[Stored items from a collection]
════════════════
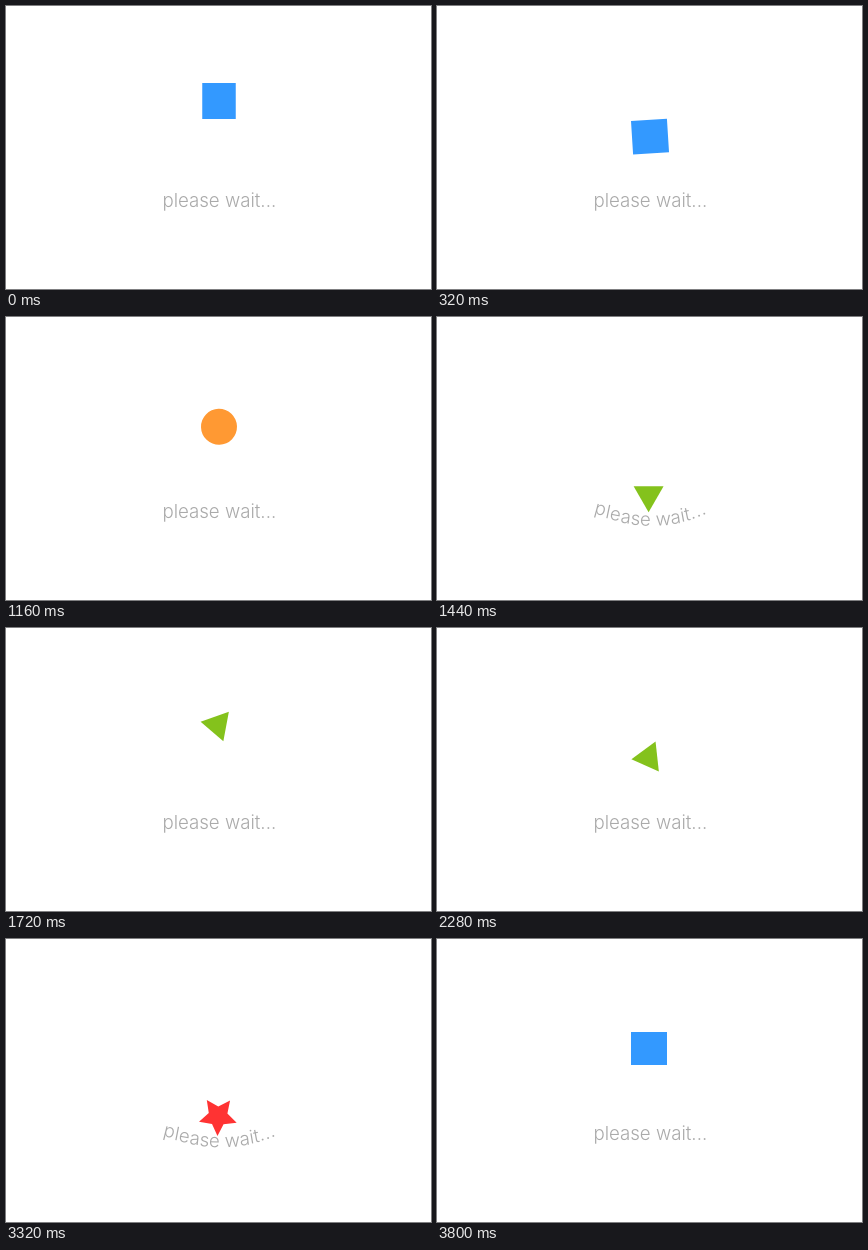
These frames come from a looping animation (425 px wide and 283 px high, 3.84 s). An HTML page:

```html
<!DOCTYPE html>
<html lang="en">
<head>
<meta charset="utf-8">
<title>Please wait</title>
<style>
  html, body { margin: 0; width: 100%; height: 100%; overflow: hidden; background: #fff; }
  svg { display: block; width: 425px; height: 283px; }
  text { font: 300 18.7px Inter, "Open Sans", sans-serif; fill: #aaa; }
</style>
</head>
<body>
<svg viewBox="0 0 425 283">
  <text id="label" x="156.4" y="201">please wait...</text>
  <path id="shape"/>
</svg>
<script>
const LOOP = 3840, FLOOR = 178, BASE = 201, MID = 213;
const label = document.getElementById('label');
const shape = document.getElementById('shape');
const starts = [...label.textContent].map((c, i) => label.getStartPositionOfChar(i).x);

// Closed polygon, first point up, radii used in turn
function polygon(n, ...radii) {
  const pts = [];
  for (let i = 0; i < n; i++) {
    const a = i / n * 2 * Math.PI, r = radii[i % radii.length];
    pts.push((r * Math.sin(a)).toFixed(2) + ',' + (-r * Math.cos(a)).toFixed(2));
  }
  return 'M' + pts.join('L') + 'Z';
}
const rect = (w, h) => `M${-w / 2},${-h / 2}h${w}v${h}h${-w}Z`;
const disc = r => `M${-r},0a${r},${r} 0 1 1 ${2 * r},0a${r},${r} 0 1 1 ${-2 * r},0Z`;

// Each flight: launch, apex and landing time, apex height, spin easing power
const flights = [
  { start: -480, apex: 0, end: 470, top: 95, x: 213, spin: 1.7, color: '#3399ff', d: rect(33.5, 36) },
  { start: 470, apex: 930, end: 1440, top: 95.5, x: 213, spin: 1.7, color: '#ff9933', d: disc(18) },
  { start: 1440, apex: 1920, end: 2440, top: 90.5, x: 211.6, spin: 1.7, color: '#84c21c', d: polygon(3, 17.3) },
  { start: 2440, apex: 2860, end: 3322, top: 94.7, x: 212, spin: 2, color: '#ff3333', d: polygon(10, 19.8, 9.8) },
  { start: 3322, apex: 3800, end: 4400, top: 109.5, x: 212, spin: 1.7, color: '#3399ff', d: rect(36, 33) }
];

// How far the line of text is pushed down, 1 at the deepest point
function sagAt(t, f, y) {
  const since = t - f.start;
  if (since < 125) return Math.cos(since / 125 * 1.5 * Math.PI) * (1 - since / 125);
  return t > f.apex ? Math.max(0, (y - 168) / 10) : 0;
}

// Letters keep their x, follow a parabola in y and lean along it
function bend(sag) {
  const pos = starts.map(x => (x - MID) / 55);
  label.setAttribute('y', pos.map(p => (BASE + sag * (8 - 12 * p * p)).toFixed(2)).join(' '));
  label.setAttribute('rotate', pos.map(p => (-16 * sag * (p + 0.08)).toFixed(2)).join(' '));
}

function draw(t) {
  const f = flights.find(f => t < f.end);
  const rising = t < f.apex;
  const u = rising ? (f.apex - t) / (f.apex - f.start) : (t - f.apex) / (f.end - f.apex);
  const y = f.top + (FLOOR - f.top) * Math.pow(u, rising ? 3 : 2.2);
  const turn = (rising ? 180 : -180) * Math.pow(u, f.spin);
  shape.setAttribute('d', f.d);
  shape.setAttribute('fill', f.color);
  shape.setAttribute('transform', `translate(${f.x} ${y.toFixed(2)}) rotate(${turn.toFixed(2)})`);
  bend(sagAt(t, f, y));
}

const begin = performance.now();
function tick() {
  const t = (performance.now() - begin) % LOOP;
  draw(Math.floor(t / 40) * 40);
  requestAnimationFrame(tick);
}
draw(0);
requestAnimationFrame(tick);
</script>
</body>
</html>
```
════════════════
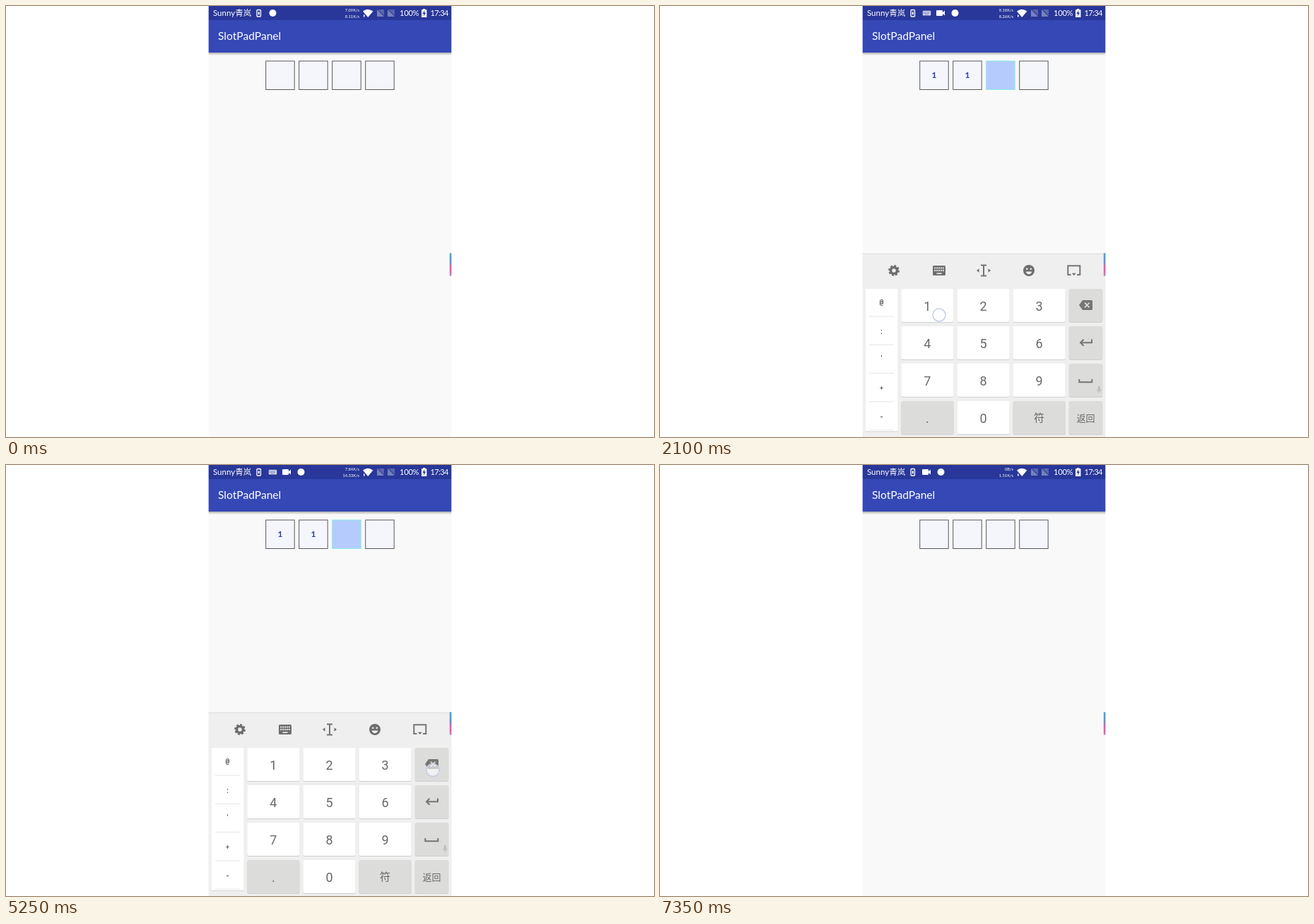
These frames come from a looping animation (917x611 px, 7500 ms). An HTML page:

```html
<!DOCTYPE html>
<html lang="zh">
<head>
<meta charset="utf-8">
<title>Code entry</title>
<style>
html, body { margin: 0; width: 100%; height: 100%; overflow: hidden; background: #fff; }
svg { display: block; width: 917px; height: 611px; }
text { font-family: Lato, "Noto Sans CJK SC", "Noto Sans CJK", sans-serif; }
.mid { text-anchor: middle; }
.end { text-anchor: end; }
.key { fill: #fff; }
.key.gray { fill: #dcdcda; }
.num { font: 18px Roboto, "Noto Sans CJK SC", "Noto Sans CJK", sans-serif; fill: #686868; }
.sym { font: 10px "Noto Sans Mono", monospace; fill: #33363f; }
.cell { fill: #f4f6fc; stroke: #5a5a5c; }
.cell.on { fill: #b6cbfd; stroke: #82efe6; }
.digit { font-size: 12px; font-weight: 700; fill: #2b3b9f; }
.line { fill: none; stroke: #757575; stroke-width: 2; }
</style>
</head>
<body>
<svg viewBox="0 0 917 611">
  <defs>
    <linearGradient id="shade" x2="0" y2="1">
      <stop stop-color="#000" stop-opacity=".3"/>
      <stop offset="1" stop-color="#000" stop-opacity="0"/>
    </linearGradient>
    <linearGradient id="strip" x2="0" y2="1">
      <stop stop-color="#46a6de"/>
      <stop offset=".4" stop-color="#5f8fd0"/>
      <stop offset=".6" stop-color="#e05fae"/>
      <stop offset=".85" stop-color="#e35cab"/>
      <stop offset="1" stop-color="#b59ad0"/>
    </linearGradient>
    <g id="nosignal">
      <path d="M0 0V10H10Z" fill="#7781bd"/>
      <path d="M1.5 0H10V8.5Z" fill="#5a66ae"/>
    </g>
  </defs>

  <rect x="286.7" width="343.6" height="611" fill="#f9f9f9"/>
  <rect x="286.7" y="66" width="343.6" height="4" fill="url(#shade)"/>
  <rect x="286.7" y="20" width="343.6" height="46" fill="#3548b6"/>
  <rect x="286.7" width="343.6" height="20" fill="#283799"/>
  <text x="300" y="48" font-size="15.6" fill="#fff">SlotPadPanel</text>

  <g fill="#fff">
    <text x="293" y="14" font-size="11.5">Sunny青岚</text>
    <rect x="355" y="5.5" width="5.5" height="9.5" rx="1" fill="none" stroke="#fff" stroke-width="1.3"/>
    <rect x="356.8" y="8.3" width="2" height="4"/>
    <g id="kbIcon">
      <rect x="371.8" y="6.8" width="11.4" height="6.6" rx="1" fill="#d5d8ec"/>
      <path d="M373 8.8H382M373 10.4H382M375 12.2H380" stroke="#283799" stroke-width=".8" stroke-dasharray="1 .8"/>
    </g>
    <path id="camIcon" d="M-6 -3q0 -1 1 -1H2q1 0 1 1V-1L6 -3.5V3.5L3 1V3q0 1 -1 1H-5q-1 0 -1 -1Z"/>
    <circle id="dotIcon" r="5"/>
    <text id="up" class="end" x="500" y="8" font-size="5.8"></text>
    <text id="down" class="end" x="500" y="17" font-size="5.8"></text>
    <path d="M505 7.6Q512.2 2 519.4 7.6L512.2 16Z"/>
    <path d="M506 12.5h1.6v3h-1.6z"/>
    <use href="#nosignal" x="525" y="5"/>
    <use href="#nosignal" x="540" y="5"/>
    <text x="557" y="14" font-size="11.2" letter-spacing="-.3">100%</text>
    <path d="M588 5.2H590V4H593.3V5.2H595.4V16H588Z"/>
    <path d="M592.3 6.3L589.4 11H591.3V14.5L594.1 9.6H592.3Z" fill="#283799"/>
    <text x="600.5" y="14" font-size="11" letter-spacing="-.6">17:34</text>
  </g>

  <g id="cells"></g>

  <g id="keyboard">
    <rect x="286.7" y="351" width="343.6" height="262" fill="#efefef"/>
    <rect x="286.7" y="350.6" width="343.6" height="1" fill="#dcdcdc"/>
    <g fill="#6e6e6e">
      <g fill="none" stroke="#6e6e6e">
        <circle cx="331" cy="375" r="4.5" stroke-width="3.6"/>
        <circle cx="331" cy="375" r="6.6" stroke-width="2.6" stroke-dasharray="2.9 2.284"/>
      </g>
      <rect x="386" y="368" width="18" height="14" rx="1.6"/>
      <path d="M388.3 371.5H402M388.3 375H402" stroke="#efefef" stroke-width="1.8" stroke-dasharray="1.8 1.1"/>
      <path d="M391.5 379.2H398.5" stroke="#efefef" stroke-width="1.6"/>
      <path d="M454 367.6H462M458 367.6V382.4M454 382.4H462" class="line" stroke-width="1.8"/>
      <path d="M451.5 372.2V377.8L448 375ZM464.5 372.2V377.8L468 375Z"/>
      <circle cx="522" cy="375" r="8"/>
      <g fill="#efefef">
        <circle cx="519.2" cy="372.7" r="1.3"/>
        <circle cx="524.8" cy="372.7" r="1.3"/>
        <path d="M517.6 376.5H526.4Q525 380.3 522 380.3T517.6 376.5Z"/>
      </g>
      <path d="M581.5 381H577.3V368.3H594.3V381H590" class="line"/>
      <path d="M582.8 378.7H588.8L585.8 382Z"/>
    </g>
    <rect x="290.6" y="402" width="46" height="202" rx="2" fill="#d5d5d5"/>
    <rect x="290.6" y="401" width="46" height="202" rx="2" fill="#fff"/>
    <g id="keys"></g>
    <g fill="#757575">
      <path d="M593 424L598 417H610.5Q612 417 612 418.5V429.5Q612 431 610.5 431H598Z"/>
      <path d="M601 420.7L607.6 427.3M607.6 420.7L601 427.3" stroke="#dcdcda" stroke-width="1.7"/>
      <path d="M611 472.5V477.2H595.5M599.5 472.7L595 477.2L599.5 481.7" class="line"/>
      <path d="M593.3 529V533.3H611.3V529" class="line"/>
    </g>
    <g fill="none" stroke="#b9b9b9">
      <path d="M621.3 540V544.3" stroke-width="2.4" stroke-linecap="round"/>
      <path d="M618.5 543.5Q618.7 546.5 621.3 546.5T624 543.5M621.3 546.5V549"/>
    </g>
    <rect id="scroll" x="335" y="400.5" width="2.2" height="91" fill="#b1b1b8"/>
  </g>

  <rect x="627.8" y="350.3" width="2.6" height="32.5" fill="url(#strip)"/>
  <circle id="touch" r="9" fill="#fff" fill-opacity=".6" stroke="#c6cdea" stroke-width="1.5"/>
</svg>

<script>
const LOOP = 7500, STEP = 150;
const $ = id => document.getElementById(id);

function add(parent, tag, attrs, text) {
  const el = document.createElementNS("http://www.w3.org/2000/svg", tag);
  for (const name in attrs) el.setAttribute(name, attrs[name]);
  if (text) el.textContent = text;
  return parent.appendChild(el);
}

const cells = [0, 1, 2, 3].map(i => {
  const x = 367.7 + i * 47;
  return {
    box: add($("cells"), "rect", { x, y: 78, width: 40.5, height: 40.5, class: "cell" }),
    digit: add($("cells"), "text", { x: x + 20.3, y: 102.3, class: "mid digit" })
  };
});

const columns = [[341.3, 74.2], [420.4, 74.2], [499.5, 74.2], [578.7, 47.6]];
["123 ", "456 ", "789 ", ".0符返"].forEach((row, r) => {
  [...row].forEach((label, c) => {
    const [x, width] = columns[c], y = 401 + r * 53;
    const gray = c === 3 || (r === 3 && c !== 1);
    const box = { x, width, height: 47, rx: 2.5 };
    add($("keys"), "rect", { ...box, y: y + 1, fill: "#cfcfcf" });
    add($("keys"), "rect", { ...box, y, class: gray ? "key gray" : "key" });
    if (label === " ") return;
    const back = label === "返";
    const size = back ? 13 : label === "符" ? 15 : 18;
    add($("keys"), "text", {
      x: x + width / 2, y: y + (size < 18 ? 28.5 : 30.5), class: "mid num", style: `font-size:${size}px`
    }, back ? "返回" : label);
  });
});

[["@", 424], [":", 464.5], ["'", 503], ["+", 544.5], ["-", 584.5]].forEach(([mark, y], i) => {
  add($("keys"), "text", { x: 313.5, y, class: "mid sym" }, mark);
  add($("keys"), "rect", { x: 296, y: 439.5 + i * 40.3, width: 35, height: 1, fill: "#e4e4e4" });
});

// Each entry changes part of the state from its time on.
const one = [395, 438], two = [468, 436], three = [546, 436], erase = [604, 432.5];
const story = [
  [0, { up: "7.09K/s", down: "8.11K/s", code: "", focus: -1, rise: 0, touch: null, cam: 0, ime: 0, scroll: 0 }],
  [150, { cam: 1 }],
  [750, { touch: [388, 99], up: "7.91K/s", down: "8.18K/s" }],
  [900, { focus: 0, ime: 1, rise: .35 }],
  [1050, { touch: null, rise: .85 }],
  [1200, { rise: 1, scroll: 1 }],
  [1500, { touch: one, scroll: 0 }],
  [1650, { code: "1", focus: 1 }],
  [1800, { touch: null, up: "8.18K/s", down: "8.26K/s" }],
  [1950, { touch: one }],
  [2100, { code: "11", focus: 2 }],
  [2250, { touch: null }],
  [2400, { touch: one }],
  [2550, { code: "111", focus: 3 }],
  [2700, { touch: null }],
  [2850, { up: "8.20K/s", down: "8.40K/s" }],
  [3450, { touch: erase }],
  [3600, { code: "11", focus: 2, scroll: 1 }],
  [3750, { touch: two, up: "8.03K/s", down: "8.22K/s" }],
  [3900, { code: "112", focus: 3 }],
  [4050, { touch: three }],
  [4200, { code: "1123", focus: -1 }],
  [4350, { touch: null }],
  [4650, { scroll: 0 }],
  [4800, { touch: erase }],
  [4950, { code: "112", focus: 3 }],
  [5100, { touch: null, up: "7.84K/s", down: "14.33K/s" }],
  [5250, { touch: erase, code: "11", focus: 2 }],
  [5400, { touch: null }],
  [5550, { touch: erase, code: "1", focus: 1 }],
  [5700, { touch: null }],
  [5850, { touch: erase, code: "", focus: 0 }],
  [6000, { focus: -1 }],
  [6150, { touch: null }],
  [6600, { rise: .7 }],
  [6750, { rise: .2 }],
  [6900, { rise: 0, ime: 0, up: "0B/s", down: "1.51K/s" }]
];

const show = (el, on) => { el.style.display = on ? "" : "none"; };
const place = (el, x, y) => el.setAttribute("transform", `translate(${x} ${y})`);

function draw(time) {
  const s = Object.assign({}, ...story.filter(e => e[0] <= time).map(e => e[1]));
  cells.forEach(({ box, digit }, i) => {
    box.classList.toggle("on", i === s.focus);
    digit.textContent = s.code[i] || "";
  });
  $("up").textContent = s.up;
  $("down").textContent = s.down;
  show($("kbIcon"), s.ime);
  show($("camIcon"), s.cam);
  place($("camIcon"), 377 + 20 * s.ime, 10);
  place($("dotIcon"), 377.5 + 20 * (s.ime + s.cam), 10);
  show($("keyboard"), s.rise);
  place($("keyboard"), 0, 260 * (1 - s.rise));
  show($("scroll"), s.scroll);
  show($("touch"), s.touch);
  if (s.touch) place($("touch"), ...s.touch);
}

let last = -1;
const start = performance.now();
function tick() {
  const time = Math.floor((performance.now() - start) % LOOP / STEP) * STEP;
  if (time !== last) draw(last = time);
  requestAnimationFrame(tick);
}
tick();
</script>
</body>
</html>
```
════════════════
### Work order
Where a line of the records includes "forEach", copy it.

### Solution for this problem
["123 ", "456 ", "789 ", ".0符返"].forEach((row, r) => {
  [...row].forEach((label, c) => {
[["@", 424], [":", 464.5], ["'", 503], ["+", 544.5], ["-", 584.5]].forEach(([mark, y], i) => {
  cells.forEach(({ box, digit }, i) => {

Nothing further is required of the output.